- WHAT TO WORK ON
From the line containing "<title>Login illustration</title>" down to the line containing "0V304Q4 309 9" in the records below, reproduce every line exactly, ends included, and omit all others.

[Recorded data]
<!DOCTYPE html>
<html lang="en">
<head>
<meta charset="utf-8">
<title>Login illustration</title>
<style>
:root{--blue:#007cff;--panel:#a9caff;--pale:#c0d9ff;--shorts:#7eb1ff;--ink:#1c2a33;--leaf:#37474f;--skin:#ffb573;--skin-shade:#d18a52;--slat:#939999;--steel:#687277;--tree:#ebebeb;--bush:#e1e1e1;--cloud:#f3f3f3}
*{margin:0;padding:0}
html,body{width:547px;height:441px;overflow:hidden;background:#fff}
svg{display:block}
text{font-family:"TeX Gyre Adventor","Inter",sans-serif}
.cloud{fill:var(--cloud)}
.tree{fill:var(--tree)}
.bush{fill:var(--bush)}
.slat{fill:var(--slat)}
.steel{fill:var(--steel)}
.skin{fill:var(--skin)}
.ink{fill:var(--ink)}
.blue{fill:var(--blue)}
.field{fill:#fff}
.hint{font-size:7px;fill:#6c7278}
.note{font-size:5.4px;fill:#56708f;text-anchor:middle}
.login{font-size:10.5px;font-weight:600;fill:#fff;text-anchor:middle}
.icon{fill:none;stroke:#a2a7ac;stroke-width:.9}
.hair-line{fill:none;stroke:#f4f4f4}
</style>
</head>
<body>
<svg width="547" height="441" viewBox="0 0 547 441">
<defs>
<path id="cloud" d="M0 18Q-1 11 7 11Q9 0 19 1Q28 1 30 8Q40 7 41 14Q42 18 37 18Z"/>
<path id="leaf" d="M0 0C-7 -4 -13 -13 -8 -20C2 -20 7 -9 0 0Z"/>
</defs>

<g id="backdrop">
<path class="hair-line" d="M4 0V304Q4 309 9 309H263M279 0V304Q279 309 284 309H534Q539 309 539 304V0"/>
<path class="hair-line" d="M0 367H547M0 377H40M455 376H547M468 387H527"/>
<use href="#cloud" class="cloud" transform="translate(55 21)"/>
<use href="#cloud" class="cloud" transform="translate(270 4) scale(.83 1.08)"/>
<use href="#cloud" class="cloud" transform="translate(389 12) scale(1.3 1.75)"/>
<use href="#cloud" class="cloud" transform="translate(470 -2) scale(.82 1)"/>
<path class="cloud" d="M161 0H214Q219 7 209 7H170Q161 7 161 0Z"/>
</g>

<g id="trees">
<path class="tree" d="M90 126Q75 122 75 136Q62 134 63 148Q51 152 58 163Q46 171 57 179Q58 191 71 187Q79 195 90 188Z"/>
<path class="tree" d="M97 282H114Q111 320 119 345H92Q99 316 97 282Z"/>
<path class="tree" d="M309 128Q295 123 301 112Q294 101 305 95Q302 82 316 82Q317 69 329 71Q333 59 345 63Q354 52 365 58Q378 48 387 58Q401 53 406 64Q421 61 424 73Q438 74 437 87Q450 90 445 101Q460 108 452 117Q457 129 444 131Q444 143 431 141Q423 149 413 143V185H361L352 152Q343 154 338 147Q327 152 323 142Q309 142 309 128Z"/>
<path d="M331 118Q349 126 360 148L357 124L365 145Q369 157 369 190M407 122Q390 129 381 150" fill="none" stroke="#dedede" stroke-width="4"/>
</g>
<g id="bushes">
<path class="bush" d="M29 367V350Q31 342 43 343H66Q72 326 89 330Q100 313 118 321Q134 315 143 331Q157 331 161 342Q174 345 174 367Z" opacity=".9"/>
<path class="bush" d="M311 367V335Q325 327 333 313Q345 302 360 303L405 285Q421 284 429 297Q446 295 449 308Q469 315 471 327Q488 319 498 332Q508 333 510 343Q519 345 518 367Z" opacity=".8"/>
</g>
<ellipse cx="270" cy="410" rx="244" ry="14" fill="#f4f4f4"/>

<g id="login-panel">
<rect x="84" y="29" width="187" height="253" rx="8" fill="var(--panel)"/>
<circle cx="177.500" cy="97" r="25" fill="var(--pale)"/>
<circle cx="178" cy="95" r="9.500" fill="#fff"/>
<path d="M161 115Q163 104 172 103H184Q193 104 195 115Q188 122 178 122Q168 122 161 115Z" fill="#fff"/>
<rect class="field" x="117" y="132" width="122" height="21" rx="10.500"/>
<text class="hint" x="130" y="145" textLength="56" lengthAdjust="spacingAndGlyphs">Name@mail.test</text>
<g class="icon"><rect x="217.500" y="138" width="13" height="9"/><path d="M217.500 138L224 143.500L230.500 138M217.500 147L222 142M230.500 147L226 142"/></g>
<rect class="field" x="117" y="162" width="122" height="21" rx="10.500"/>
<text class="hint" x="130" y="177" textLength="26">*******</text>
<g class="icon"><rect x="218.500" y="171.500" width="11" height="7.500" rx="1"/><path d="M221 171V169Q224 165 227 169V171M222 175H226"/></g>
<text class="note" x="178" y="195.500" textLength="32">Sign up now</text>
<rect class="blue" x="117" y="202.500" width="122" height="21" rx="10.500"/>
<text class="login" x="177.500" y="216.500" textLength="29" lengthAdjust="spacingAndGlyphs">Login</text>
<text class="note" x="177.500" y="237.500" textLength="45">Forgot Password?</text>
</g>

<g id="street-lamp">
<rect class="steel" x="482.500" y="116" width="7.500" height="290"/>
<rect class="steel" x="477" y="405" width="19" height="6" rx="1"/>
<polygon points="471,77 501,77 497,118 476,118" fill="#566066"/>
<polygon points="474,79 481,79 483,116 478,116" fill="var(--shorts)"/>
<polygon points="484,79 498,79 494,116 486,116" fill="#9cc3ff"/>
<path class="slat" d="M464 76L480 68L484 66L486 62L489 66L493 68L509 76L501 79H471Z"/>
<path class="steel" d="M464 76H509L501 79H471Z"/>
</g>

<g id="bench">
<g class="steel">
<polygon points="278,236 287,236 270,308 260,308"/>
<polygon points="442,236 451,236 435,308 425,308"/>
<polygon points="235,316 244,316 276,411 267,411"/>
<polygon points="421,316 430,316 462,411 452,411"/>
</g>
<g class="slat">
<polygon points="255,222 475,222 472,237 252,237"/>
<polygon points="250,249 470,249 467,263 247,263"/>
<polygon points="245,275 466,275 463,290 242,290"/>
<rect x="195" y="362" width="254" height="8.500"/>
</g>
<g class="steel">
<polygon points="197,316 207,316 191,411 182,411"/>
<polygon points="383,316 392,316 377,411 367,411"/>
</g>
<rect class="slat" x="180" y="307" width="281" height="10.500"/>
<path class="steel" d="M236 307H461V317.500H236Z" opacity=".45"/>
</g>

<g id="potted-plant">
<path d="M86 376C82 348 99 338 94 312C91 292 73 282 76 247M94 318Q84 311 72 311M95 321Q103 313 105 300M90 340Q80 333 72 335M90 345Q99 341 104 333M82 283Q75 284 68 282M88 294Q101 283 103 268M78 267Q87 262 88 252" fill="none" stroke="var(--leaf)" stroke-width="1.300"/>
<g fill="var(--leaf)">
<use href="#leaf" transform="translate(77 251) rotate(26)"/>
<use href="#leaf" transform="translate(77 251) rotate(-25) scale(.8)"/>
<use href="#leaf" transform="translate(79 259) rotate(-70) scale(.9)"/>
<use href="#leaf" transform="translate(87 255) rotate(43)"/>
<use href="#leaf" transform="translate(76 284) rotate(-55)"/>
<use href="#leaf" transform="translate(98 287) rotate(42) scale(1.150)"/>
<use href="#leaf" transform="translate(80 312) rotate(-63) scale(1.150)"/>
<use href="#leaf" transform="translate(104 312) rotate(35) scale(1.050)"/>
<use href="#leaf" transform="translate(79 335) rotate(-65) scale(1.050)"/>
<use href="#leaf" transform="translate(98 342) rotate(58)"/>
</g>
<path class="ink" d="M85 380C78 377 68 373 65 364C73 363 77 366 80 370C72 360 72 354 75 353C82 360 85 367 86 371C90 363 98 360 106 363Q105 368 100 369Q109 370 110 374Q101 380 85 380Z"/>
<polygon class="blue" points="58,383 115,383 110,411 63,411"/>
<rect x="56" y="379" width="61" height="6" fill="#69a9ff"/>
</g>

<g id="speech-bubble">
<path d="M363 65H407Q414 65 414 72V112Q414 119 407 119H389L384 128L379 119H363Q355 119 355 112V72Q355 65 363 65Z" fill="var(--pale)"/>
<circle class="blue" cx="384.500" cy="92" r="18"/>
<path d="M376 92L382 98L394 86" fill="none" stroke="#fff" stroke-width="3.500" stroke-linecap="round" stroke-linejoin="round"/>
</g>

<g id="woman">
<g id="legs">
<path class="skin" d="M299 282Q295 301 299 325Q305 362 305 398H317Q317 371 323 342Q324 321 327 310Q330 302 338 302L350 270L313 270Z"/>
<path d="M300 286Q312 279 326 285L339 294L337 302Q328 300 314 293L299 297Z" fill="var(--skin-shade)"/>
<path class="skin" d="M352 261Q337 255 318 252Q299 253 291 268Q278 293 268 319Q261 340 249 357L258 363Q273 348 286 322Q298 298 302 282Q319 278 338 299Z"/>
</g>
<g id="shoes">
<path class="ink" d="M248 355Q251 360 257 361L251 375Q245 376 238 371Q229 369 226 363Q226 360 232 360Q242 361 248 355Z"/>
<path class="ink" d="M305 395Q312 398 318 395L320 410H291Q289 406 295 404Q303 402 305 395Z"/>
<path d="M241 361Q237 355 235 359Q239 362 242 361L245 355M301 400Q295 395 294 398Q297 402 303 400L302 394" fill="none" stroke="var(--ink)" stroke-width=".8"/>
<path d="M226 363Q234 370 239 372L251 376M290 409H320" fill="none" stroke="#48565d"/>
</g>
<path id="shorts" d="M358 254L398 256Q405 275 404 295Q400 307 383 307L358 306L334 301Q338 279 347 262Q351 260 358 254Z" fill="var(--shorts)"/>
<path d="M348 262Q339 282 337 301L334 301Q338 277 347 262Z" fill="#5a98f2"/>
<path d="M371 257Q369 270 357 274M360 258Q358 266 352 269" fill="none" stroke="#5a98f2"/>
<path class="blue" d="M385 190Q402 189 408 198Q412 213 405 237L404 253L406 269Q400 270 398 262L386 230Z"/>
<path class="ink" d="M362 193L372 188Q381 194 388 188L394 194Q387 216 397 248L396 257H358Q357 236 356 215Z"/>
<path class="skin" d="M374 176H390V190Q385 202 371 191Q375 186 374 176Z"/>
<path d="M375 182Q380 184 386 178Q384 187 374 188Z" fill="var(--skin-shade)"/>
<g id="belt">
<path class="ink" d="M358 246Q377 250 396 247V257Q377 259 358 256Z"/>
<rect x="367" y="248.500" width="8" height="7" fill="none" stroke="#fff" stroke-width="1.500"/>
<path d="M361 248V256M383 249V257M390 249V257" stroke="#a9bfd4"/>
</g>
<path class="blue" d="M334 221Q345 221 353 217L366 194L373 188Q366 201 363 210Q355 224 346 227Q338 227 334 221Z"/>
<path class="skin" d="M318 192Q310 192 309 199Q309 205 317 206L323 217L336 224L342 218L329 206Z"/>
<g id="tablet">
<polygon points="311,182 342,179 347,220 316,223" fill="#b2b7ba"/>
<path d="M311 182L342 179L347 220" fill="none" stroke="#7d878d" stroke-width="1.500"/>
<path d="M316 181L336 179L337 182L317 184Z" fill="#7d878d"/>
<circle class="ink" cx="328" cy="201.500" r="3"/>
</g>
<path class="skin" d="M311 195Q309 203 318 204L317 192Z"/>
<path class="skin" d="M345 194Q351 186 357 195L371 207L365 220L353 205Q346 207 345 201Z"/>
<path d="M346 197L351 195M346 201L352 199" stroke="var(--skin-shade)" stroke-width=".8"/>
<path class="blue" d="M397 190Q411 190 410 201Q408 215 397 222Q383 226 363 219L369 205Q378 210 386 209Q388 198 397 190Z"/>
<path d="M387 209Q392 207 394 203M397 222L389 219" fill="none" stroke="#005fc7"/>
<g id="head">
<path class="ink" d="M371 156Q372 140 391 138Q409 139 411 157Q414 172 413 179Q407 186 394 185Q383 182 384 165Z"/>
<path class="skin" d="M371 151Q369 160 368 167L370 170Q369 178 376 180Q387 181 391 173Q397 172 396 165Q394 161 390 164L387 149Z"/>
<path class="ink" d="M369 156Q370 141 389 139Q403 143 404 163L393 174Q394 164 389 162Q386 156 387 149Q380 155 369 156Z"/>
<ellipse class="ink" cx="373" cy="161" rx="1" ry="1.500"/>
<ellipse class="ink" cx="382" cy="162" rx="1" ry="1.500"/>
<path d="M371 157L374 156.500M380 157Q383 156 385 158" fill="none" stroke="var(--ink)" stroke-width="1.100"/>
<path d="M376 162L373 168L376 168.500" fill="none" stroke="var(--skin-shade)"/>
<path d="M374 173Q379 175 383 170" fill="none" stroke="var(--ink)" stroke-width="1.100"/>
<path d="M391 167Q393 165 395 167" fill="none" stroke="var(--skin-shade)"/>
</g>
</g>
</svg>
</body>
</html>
==
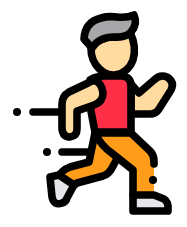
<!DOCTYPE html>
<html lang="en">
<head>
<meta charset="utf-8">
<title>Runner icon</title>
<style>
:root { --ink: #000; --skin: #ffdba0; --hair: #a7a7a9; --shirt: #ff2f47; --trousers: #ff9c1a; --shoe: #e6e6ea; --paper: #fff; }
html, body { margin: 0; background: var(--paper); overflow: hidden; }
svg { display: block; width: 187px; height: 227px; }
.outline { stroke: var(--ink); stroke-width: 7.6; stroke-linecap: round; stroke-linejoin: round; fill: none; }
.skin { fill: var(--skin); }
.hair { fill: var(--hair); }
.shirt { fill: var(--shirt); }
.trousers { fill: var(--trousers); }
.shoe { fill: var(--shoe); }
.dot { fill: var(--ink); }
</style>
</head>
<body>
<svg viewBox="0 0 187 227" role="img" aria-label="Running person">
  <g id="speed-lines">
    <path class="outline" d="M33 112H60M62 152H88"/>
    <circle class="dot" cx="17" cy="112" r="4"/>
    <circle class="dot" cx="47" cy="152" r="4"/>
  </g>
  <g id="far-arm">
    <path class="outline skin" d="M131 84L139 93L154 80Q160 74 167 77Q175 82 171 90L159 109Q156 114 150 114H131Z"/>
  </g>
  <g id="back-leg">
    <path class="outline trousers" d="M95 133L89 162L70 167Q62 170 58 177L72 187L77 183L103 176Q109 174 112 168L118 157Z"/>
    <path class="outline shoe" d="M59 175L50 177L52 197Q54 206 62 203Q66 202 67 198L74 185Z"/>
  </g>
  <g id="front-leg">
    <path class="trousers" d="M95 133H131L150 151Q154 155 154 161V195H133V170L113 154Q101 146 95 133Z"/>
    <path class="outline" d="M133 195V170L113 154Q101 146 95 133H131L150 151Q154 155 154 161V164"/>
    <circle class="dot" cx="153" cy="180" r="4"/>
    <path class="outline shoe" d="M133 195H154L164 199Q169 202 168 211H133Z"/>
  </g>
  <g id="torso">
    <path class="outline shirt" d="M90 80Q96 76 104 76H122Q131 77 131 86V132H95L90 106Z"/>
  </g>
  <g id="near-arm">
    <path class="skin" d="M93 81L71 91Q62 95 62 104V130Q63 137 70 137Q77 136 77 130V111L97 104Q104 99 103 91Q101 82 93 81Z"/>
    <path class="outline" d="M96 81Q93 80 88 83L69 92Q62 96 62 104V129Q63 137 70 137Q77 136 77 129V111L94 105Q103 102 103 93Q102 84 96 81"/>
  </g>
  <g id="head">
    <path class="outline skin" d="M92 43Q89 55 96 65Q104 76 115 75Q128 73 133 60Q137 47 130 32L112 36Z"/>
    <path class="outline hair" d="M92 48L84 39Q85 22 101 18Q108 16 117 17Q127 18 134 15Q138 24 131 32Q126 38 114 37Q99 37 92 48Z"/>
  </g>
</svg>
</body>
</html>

- SOLUTION TO THIS TASK
<title>Login illustration</title>
<style>
:root{--blue:#007cff;--panel:#a9caff;--pale:#c0d9ff;--shorts:#7eb1ff;--ink:#1c2a33;--leaf:#37474f;--skin:#ffb573;--skin-shade:#d18a52;--slat:#939999;--steel:#687277;--tree:#ebebeb;--bush:#e1e1e1;--cloud:#f3f3f3}
*{margin:0;padding:0}
html,body{width:547px;height:441px;overflow:hidden;background:#fff}
svg{display:block}
text{font-family:"TeX Gyre Adventor","Inter",sans-serif}
.cloud{fill:var(--cloud)}
.tree{fill:var(--tree)}
.bush{fill:var(--bush)}
.slat{fill:var(--slat)}
.steel{fill:var(--steel)}
.skin{fill:var(--skin)}
.ink{fill:var(--ink)}
.blue{fill:var(--blue)}
.field{fill:#fff}
.hint{font-size:7px;fill:#6c7278}
.note{font-size:5.4px;fill:#56708f;text-anchor:middle}
.login{font-size:10.5px;font-weight:600;fill:#fff;text-anchor:middle}
.icon{fill:none;stroke:#a2a7ac;stroke-width:.9}
.hair-line{fill:none;stroke:#f4f4f4}
</style>
</head>
<body>
<svg width="547" height="441" viewBox="0 0 547 441">
<defs>
<path id="cloud" d="M0 18Q-1 11 7 11Q9 0 19 1Q28 1 30 8Q40 7 41 14Q42 18 37 18Z"/>
<path id="leaf" d="M0 0C-7 -4 -13 -13 -8 -20C2 -20 7 -9 0 0Z"/>
</defs>

<g id="backdrop">
<path class="hair-line" d="M4 0V304Q4 309 9 309H263M279 0V304Q279 309 284 309H534Q539 309 539 304V0"/>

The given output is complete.